Data section below:
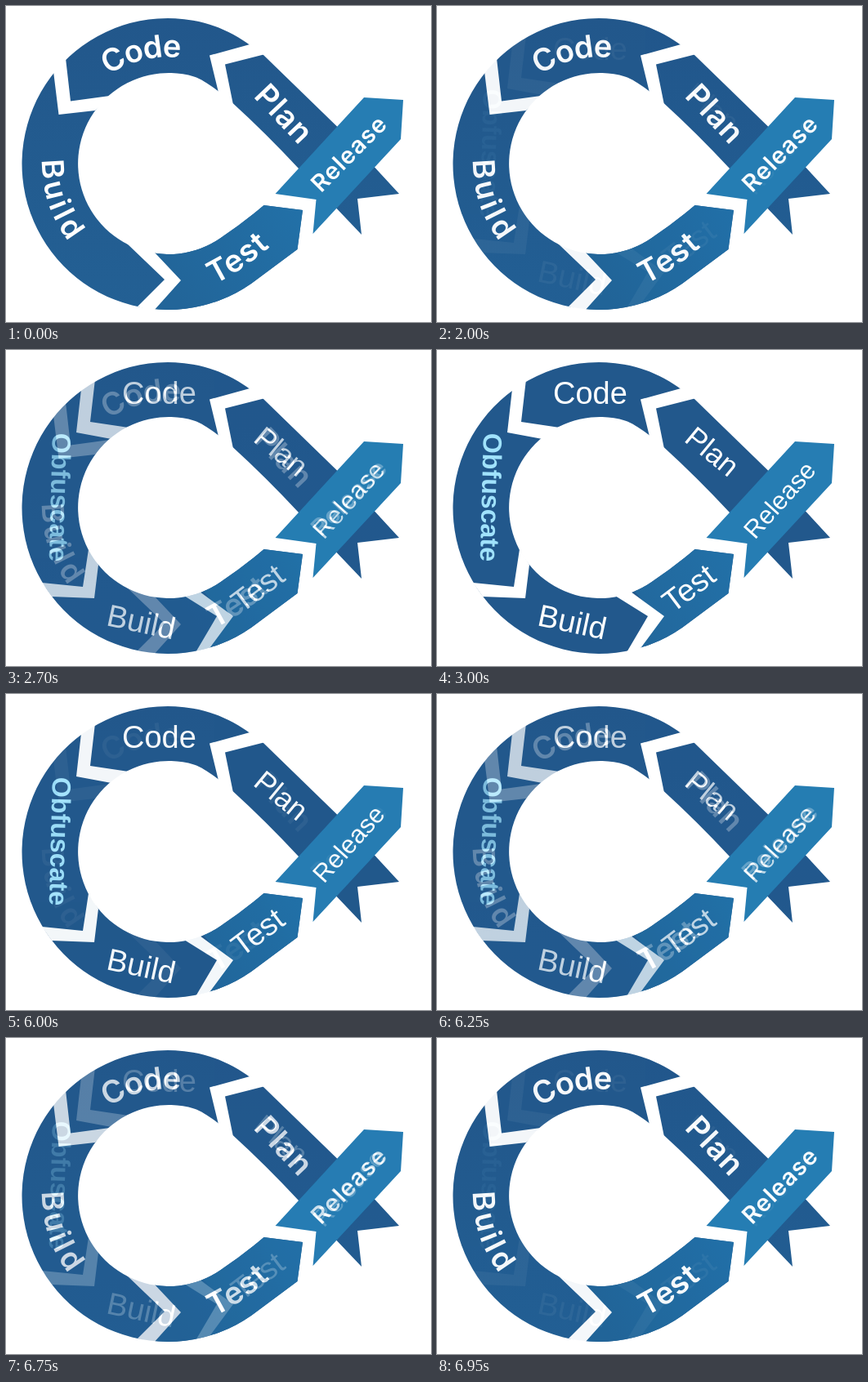
Animation, 520 px wide and 387 px high, one loop 7 s. Source, as an HTML page:

```html
<!DOCTYPE html>
<html lang="en">
<head>
<meta charset="utf-8">
<title>Delivery loop</title>
<style>
  html, body { margin: 0; width: 100%; height: 100%; overflow: hidden; background: #fff; }
  svg { display: block; width: 100%; height: 100%; }
  text { fill: #fff; }
  .gap { fill: #fff; }
  .spaced { font: 600 38px Inter, sans-serif; }
  .plain { font: 38px "Liberation Sans", Arial, sans-serif; }
  .added { font-weight: 700; font-size: 32.2px; fill: #a0e2fc; }

  #longer { opacity: 0; animation: crossfade 7s infinite; }
  @keyframes crossfade {
    0% { opacity: 0; animation-timing-function: steps(1, jump-end); }
    28.571% { opacity: 0; animation-timing-function: steps(21, jump-start); }
    43.571% { opacity: 1; animation-timing-function: linear; }
    85.714% { opacity: 1; animation-timing-function: steps(20, jump-start); }
    100% { opacity: .0476; }
  }
</style>
</head>
<body>
<svg viewBox="0 0 520 387">
  <defs>
    <path id="ribbon" d="M481 230 L405.5 148 L315 60 L300 49 C280 34 255 22 229 17.7
      A178.5 178.5 0 1 0 300.4 339.7 L356.5 298 L363 250 L315.5 244
      Q291 265 262.7 284 A111 111 0 1 1 230 86.4
      C244 91 261 105 278 119.5 Q318 156 358 199 L435 280 L430 236 Z"/>
    <clipPath id="inRibbon"><use href="#ribbon"/></clipPath>
    <linearGradient id="blueShort" x2="0" y2="1">
      <stop stop-color="#22578b"/>
      <stop offset="1" stop-color="#236094"/>
    </linearGradient>
    <linearGradient id="testBlue" gradientUnits="userSpaceOnUse" x1="205" y1="350" x2="362" y2="260">
      <stop stop-color="#226599"/>
      <stop offset="1" stop-color="#2270a7"/>
    </linearGradient>
    <path id="planGap" class="gap" d="M302 46 L249 60.5 L260 106 L278 121 L268 71.5 L317 59 Z"/>
    <path id="release" fill="#267db3" d="M329.5 230 L403 150 L438 112 L486 115 L483 163 L375.5 279 L379.5 237 Z"/>
    <path id="codeArc" d="M-131 0 A131 131 0 0 1 131 0"/>
    <path id="buildArc" d="M-154 0 A154 154 0 0 0 0 154"/>
    <path id="testArc" d="M255 341 Q294 322 336 283"/>
  </defs>

  <g id="shorter">
    <use href="#ribbon" fill="url(#blueShort)"/>
    <path clip-path="url(#inRibbon)" fill="url(#testBlue)" d="M178 300 L205 336 L172 380 H365 V240 H260 Z"/>
    <use href="#planGap"/>
    <path class="gap" d="M58 80 L64.5 133 L109 128 L127 110 L79 116.5 L73 64 Z"/>
    <path class="gap" d="M146 289 L194 335 L161 368 L180 374 L214 336 L182 302 Z"/>
    <use href="#release"/>
    <g class="spaced">
      <text transform="translate(198 193.5) rotate(-13.7)" text-anchor="middle" letter-spacing="-1.4"><textPath href="#codeArc" startOffset="50%">Code</textPath></text>
      <text transform="translate(198 193.5) rotate(2)" letter-spacing="4.4" style="font-size:37px"><textPath href="#buildArc">Build</textPath></text>
      <text letter-spacing="1.2"><textPath href="#testArc">Test</textPath></text>
      <text transform="translate(302 111) rotate(46.5)" letter-spacing="1">Plan</text>
      <text transform="translate(385.5 229.5) rotate(-45.2)" style="font-size:29px" letter-spacing="1">Release</text>
    </g>
  </g>

  <g id="longer">
    <rect width="520" height="387" fill="#fff"/>
    <use href="#ribbon" fill="#22588c"/>
    <path clip-path="url(#inRibbon)" fill="url(#testBlue)" d="M237 290 L268 326 L240 380 H365 V240 H260 Z"/>
    <use href="#planGap"/>
    <path class="gap" d="M92 48 L86 101 L129 109 L150 95 L103 88 L109 36 Z"/>
    <path class="gap" d="M44 285 L94 290 L101 244 L113 263 L108 304 L56 302 Z"/>
    <path class="gap" d="M218 301 L258 326 L231 372 L247 368 L278 326 L237 296 Z"/>
    <use href="#release"/>
    <g class="plain">
      <text x="142" y="66">Code</text>
      <text class="added" transform="translate(57 101.5) rotate(91.5)">Obfuscate</text>
      <text transform="translate(121.5 337) rotate(12)">Build</text>
      <text transform="translate(288 323) rotate(-37)">Test</text>
      <text transform="translate(301 111) rotate(39.5)" style="font-size:36px">Plan</text>
      <text transform="translate(389 233) rotate(-48)" style="font-size:31px">Release</text>
    </g>
  </g>
</svg>
</body>
</html>
```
End of Data section.
### Problem statement
What is needed is an exact printout of all the entries, without the pictures.

### Task response
Animation, 520 px wide and 387 px high, one loop 7 s. Source, as an HTML page:

```html
<!DOCTYPE html>
<html lang="en">
<head>
<meta charset="utf-8">
<title>Delivery loop</title>
<style>
  html, body { margin: 0; width: 100%; height: 100%; overflow: hidden; background: #fff; }
  svg { display: block; width: 100%; height: 100%; }
  text { fill: #fff; }
  .gap { fill: #fff; }
  .spaced { font: 600 38px Inter, sans-serif; }
  .plain { font: 38px "Liberation Sans", Arial, sans-serif; }
  .added { font-weight: 700; font-size: 32.2px; fill: #a0e2fc; }

  #longer { opacity: 0; animation: crossfade 7s infinite; }
  @keyframes crossfade {
    0% { opacity: 0; animation-timing-function: steps(1, jump-end); }
    28.571% { opacity: 0; animation-timing-function: steps(21, jump-start); }
    43.571% { opacity: 1; animation-timing-function: linear; }
    85.714% { opacity: 1; animation-timing-function: steps(20, jump-start); }
    100% { opacity: .0476; }
  }
</style>
</head>
<body>
<svg viewBox="0 0 520 387">
  <defs>
    <path id="ribbon" d="M481 230 L405.5 148 L315 60 L300 49 C280 34 255 22 229 17.7
      A178.5 178.5 0 1 0 300.4 339.7 L356.5 298 L363 250 L315.5 244
      Q291 265 262.7 284 A111 111 0 1 1 230 86.4
      C244 91 261 105 278 119.5 Q318 156 358 199 L435 280 L430 236 Z"/>
    <clipPath id="inRibbon"><use href="#ribbon"/></clipPath>
    <linearGradient id="blueShort" x2="0" y2="1">
      <stop stop-color="#22578b"/>
      <stop offset="1" stop-color="#236094"/>
    </linearGradient>
    <linearGradient id="testBlue" gradientUnits="userSpaceOnUse" x1="205" y1="350" x2="362" y2="260">
      <stop stop-color="#226599"/>
      <stop offset="1" stop-color="#2270a7"/>
    </linearGradient>
    <path id="planGap" class="gap" d="M302 46 L249 60.5 L260 106 L278 121 L268 71.5 L317 59 Z"/>
    <path id="release" fill="#267db3" d="M329.5 230 L403 150 L438 112 L486 115 L483 163 L375.5 279 L379.5 237 Z"/>
    <path id="codeArc" d="M-131 0 A131 131 0 0 1 131 0"/>
    <path id="buildArc" d="M-154 0 A154 154 0 0 0 0 154"/>
    <path id="testArc" d="M255 341 Q294 322 336 283"/>
  </defs>

  <g id="shorter">
    <use href="#ribbon" fill="url(#blueShort)"/>
    <path clip-path="url(#inRibbon)" fill="url(#testBlue)" d="M178 300 L205 336 L172 380 H365 V240 H260 Z"/>
    <use href="#planGap"/>
    <path class="gap" d="M58 80 L64.5 133 L109 128 L127 110 L79 116.5 L73 64 Z"/>
    <path class="gap" d="M146 289 L194 335 L161 368 L180 374 L214 336 L182 302 Z"/>
    <use href="#release"/>
    <g class="spaced">
      <text transform="translate(198 193.5) rotate(-13.7)" text-anchor="middle" letter-spacing="-1.4"><textPath href="#codeArc" startOffset="50%">Code</textPath></text>
      <text transform="translate(198 193.5) rotate(2)" letter-spacing="4.4" style="font-size:37px"><textPath href="#buildArc">Build</textPath></text>
      <text letter-spacing="1.2"><textPath href="#testArc">Test</textPath></text>
      <text transform="translate(302 111) rotate(46.5)" letter-spacing="1">Plan</text>
      <text transform="translate(385.5 229.5) rotate(-45.2)" style="font-size:29px" letter-spacing="1">Release</text>
    </g>
  </g>

  <g id="longer">
    <rect width="520" height="387" fill="#fff"/>
    <use href="#ribbon" fill="#22588c"/>
    <path clip-path="url(#inRibbon)" fill="url(#testBlue)" d="M237 290 L268 326 L240 380 H365 V240 H260 Z"/>
    <use href="#planGap"/>
    <path class="gap" d="M92 48 L86 101 L129 109 L150 95 L103 88 L109 36 Z"/>
    <path class="gap" d="M44 285 L94 290 L101 244 L113 263 L108 304 L56 302 Z"/>
    <path class="gap" d="M218 301 L258 326 L231 372 L247 368 L278 326 L237 296 Z"/>
    <use href="#release"/>
    <g class="plain">
      <text x="142" y="66">Code</text>
      <text class="added" transform="translate(57 101.5) rotate(91.5)">Obfuscate</text>
      <text transform="translate(121.5 337) rotate(12)">Build</text>
      <text transform="translate(288 323) rotate(-37)">Test</text>
      <text transform="translate(301 111) rotate(39.5)" style="font-size:36px">Plan</text>
      <text transform="translate(389 233) rotate(-48)" style="font-size:31px">Release</text>
    </g>
  </g>
</svg>
</body>
</html>
```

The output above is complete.